The third quarter was pretty dull with four punts, two turnovers, and an Ottawa field goal that gave them a 14-10 lead going into the final frame. Winnipeg finally managed a sustained drive midway through, culminating in a QB sneak from backup Dakota Prukop. The convert was missed and boom, there was your two-point advantage. But Ottawa managed a field goal on their next possession and when Winnipeg was forced to punt, with 2:47 to go, Ottawa had a chance to end things. But two plays later, they had to punt, and the Blue Bombers took over on their own 33 with 1:46 remaining. On the second play of the drive, Collaros ran and was hit hard after gaining 10 yards. He looked woozy and the injury spotter said he had to leave the game. Dru Brown, the third-string QB, came in and after a penalty moved them back five yards, completed three consecutive passed for 16, 14, and 21 yards. Two running plays around an Ottawa timeout led to a 25-yard field goal attempt from Marc Liegghio and he drilled it through the uprights. Ottawa had one final play after the kickoff, but a bunch of laterals went nowhere and the game ended with Winnipeg prevailing by two, as predicted.

Not a great game with 14 total punts and just three touchdowns, but Ottawa rued their clock mismanagement before halftime.


As mentioned, fans were allowed on the field after the game, something that we were glad to do. I guess this might be a regular thing because only a few hundred fans participated.
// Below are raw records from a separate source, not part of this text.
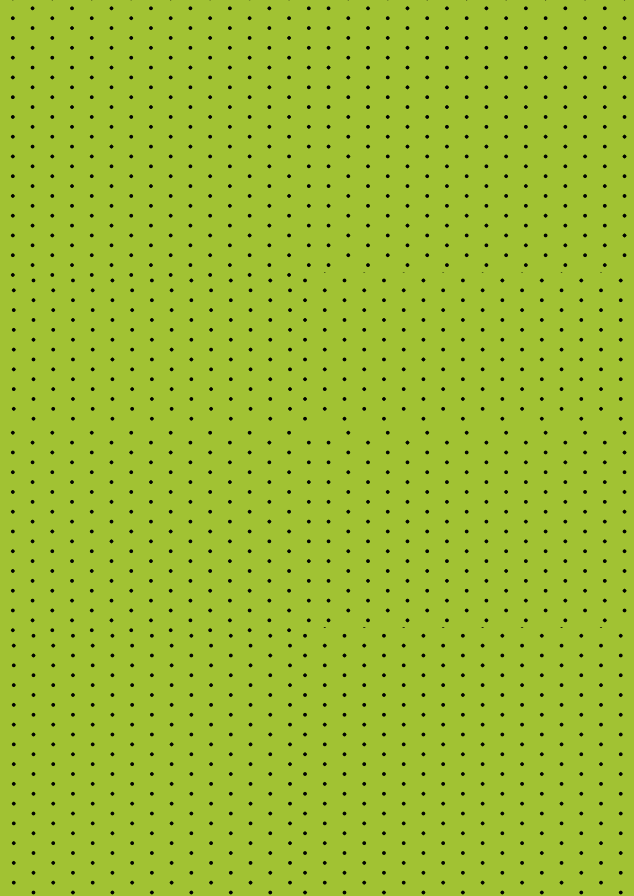
Write a Shadertoy shader that draws this pattern.

```glsl
// Staggered black pin dots on lime green, laid in panels whose seams slip slightly.

const vec2 CANVAS = vec2(32.13, 45.36);   // canvas size in dot pitches
const float DOT_RADIUS = 0.0945;
const float PANEL_PERIOD = 17.986;        // height of an upper plus a lower panel
const float PANEL_END = 21.56;            // where the first lower panel stops
const vec3 LIME = vec3(0.63, 0.76, 0.20);
const vec3 INK = vec3(0.01, 0.02, 0.00);

// Layered sines give each dot its own value from 0 to 1.
float dotVariation(vec2 cell) {
    return 0.5 + 0.5 * sin(cell.x * 2.3 + 2.0 * sin(cell.y * 1.7 + cell.x * 0.6));
}

// Distance to a small blob between a circle and a diamond.
float blobDistance(vec2 d, float radius, float diamond) {
    float roundLength = length(d);
    float diamondLength = 0.8 * (abs(d.x) + abs(d.y));
    return mix(roundLength, diamondLength, diamond) - radius;
}

// Dot grid with every other column dropped by half a pitch.
float staggeredDots(vec2 p, vec2 origin, float radius) {
    vec2 q = p - origin;
    float column = floor(q.x + 0.5);
    q.y -= 0.5 * mod(column, 2.0);
    vec2 cell = vec2(column, floor(q.y + 0.5));
    return blobDistance(q - cell, radius, 0.45 * dotVariation(cell));
}

// Grid origin of the panel that holds p, with y measured downward.
vec2 panelOrigin(vec2 p) {
    float seamY = p.x < 15.06 ? 14.07 : 13.745;
    if (p.y < seamY) {
        return vec2(p.x < 16.13 ? -0.35 : 0.65, 0.42);
    }
    return vec2(p.x < 15.06 ? -0.303 : 15.458, 0.198);
}

void mainImage(out vec4 fragColor, in vec2 fragCoord) {
    vec2 uv = fragCoord / iResolution.xy;
    vec2 p = vec2(uv.x, 1.0 - uv.y) * CANVAS;
    float pixel = CANVAS.y / iResolution.y;

    // Fold the second pair of panels onto the first.
    if (p.y > PANEL_END) p.y -= PANEL_PERIOD;

    float d = staggeredDots(p, panelOrigin(p), DOT_RADIUS);
    float coverage = 1.0 - smoothstep(-0.6 * pixel, 0.6 * pixel, d);
    fragColor = vec4(mix(LIME, INK, coverage), 1.0);
}
```
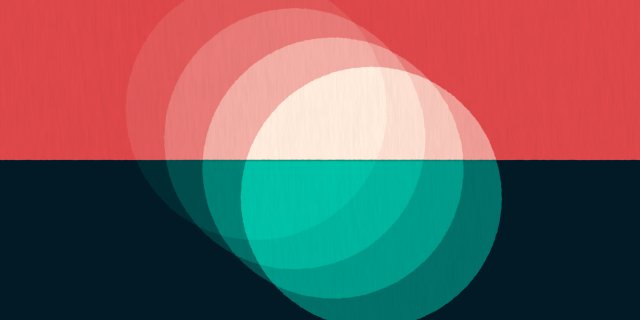
This background is drawn by a Shadertoy shader. Its source:

```glsl
#define DISC_COUNT 4
#define FIRST_CENTER vec2(-0.199, 0.658)
#define DISC_STEP vec2(0.1198, -0.0916)
#define DISC_RADIUS 0.4076
#define DISC_WEIGHTS vec4(0.10, 0.20, 0.31, 0.51)
#define HORIZON 0.5
#define SKY_RED vec3(0.868, 0.280, 0.288)
#define SKY_CREAM vec3(0.998, 0.930, 0.870)
#define SEA_NAVY vec3(0.004, 0.102, 0.145)
#define SEA_TEAL vec3(0.000, 0.765, 0.665)
#define GRAIN 0.055
#define EDGE_WOBBLE 0.0022

float hash(vec2 p) {
    return fract(sin(dot(p, vec2(127.1, 311.7))) * 43758.5453);
}

float noise(vec2 p) {
    vec2 cell = floor(p);
    vec2 f = fract(p);
    f = f * f * (3.0 - 2.0 * f);
    float low = mix(hash(cell), hash(cell + vec2(1.0, 0.0)), f.x);
    float high = mix(hash(cell + vec2(0.0, 1.0)), hash(cell + 1.0), f.x);
    return mix(low, high, f.y);
}

// Long, slightly slanted paper fibres mixed with fine speckle, centred on zero
float paperGrain(vec2 p) {
    p.x += 0.04 * p.y;
    float fibres = noise(p * vec2(170.0, 14.0)) + noise(p * vec2(310.0, 40.0) + 37.0);
    float speckle = noise(p * 330.0 + 71.0);
    return 0.4 * fibres + 0.2 * speckle - 0.5;
}

// Summed weight of the overlapping discs, compressed in the brightest part
float discLight(vec2 p, float softness) {
    float light = 0.0;
    for (int i = 0; i < DISC_COUNT; i++) {
        vec2 center = FIRST_CENTER + float(i) * DISC_STEP;
        float d = length(p - center) - DISC_RADIUS;
        light += DISC_WEIGHTS[i] * (1.0 - smoothstep(-softness, softness, d));
    }
    return min(light, mix(0.61, light, 0.73));
}

void mainImage(out vec4 fragColor, in vec2 fragCoord) {
    float pixel = 1.0 / iResolution.y;
    vec2 p = (fragCoord - vec2(0.5 * iResolution.x, 0.0)) * pixel;

    // Rough printed edges
    vec2 wobble = vec2(noise(p * 150.0), noise(p * 150.0 + 19.0)) - 0.5;
    float light = discLight(p + EDGE_WOBBLE * wobble, 0.8 * pixel);

    // Two halves, each blending from its ground to its light colour
    float above = p.y - HORIZON + 0.5 * EDGE_WOBBLE * wobble.y;
    vec3 sky = mix(SKY_RED, SKY_CREAM, light);
    vec3 sea = mix(SEA_NAVY, SEA_TEAL, light);
    vec3 color = mix(sea, sky, smoothstep(-0.7 * pixel, 0.7 * pixel, above));

    // Thin shaded seam, then grain
    float seam = 1.0 - smoothstep(0.0, 0.0025 + pixel, abs(above + 0.001));
    color *= 1.0 - 0.25 * seam * light;
    color *= 1.0 + GRAIN * paperGrain(p);

    fragColor = vec4(clamp(color, 0.0, 1.0), 1.0);
}
```
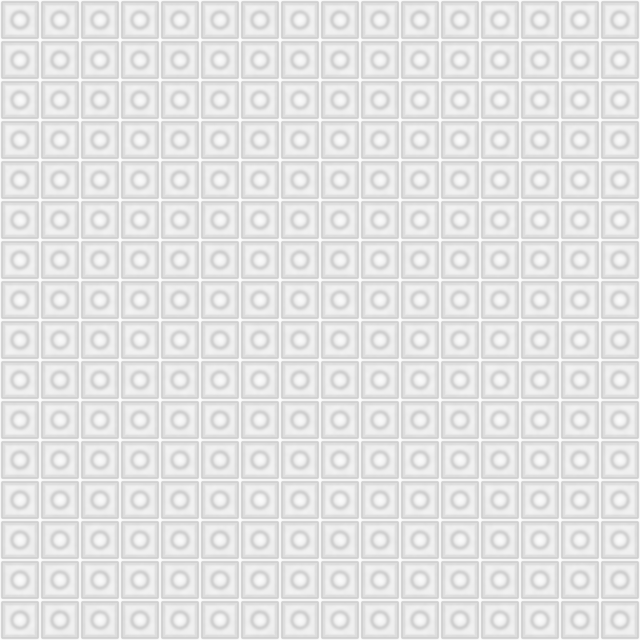
This pattern is drawn by a three.js fragment shader. Its source:

```glsl
varying vec2 vUv;

float hash(vec2 p) {
  p = fract(p * vec2(0.1031, 0.1137));
  p += dot(p, p.yx + 33.33);
  return fract((p.x + p.y) * p.x * 7.31);
}

// Value noise on a lattice that wraps after period steps
float wrappedNoise(vec2 uv, float period) {
  vec2 p = uv * period;
  vec2 i = floor(p);
  vec2 f = smoothstep(0.0, 1.0, fract(p));
  vec2 a = mod(i, period);
  vec2 b = mod(i + 1.0, period);
  return mix(mix(hash(a), hash(vec2(b.x, a.y)), f.x),
             mix(hash(vec2(a.x, b.y)), hash(b), f.x), f.y);
}

float roundedBox(vec2 p, float halfSize, float radius) {
  vec2 q = abs(p) - halfSize + radius;
  return length(max(q, 0.0)) + min(max(q.x, q.y), 0.0) - radius;
}

float bell(float x, float width) {
  return exp(-x * x / (width * width));
}

void main() {
  vec2 cell = fract(vUv * 16.0) - 0.5;
  float radius = length(cell);
  float inset = -roundedBox(cell, 0.47, 0.035);

  // Soft grey frame sloping up to a pale panel
  float tone = mix(0.815, 0.89, smoothstep(0.025, 0.075, inset));
  tone = mix(tone, 0.94, smoothstep(0.07, 0.15, inset));
  tone -= 0.022 * bell(inset - 0.085, 0.017);

  // Raised dot with a shaded rim
  tone -= 0.125 * bell(radius - 0.2, radius < 0.2 ? 0.055 : 0.06);
  tone += 0.04 * bell(radius, 0.1);

  // Faint uneven surface
  float smudge = 0.6 * wrappedNoise(vUv, 80.0) + 0.4 * wrappedNoise(vUv, 176.0);
  tone += 0.026 * (smudge - 0.5) * smoothstep(0.0, 0.08, inset);

  // Bright joints, lightest where they cross
  vec2 edge = 0.5 - abs(cell);
  float joint = 0.955 + 0.035 * bell(max(edge.x, edge.y), 0.07);
  tone = mix(joint, tone, smoothstep(-0.017, 0.015, inset));

  gl_FragColor = vec4(vec3(clamp(tone, 0.0, 1.0)), 1.0);
}
```
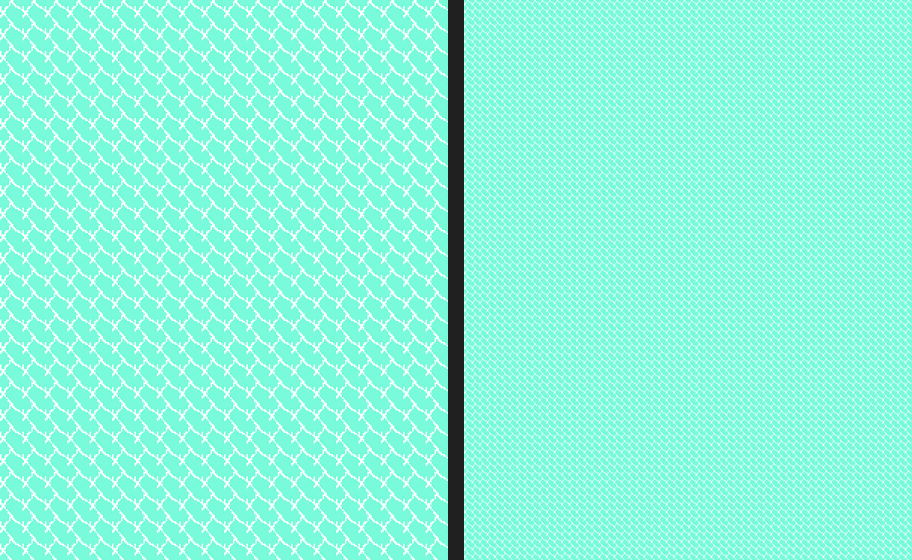
Left: one tile. Right: repeated 3 by 3.
A Shadertoy shader for this pattern:

```glsl
// White stair-stepped lattice of slanted, barbed scales on bright aqua, 20 by 25 repeats.

const vec2 REPEATS = vec2(20.0, 25.0);
const float STEPS = 15.0; // stair steps along each side of a repeat

// Distance to a segment repeated on the unit lattice.
float segment(vec2 p, vec2 a, vec2 b) {
    vec2 q = p - 0.5 * (a + b);
    q -= round(q);
    vec2 halfSpan = 0.5 * (b - a);
    float t = clamp(dot(q, halfSpan) / dot(halfSpan, halfSpan), -1.0, 1.0);
    return length(q - halfSpan * t);
}

// Distance to the line work of one repeat, y pointing down.
float lattice(vec2 p) {
    vec2 crossing = vec2(1.17, 0.60);
    // Long bent diagonal
    float d = segment(p, vec2(0.50, 0.0), vec2(0.65, 0.23));
    d = min(d, segment(p, vec2(0.65, 0.23), vec2(1.04, 0.46)));
    d = min(d, segment(p, vec2(1.04, 0.46), crossing));
    d = min(d, segment(p, crossing, vec2(1.33, 0.81)));
    d = min(d, segment(p, vec2(1.33, 0.81), vec2(1.50, 1.0)));
    // Short link to the next diagonal
    d = min(d, segment(p, crossing, vec2(1.24, 0.39)));
    d = min(d, segment(p, vec2(1.24, 0.39), vec2(1.40, 0.26)));
    d = min(d, segment(p, vec2(1.40, 0.26), vec2(1.50, 0.0)));
    // Barbs beside the crossing
    d = min(d, segment(p, vec2(1.01, 0.30), vec2(1.04, 0.46)));
    return min(d, segment(p, crossing, vec2(1.03, 0.73)));
}

// One square step of the line: 1 on the line, 0 off it.
float stepInk(vec2 index) {
    return step(lattice((index + 0.5) / STEPS), 0.038);
}

void mainImage(out vec4 fragColor, in vec2 fragCoord) {
    vec2 uv = fragCoord / iResolution.xy;
    vec2 p = vec2(uv.x, 1.0 - uv.y) * REPEATS;

    // Blend neighbouring steps over the width of one pixel
    vec2 grid = p * STEPS - 0.5;
    vec2 index = floor(grid);
    vec2 blur = min(STEPS * REPEATS / iResolution.xy, 1.0);
    vec2 f = clamp((grid - index - 0.5) / blur + 0.5, 0.0, 1.0);
    float ink = mix(
        mix(stepInk(index), stepInk(index + vec2(1.0, 0.0)), f.x),
        mix(stepInk(index + vec2(0.0, 1.0)), stepInk(index + 1.0), f.x), f.y);

    // Slightly deeper aqua rim along the lines
    float rim = 1.0 - smoothstep(0.085, 0.115, lattice(p));
    vec3 aqua = mix(vec3(0.47, 0.98, 0.86), vec3(0.43, 0.98, 0.84), rim);
    fragColor = vec4(mix(aqua, vec3(0.98, 1.0, 1.0), ink), 1.0);
}
```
It happened the next day in Saskatchewan too, so I'm not sure if this is a regular occurrence, but it sure makes staying until the end worthwhile. 

In an scheduling oddity, the two teams met the following Friday in Ottawa, with Winnipeg winning another barnburner 19-12. I do feel for those that attended both games.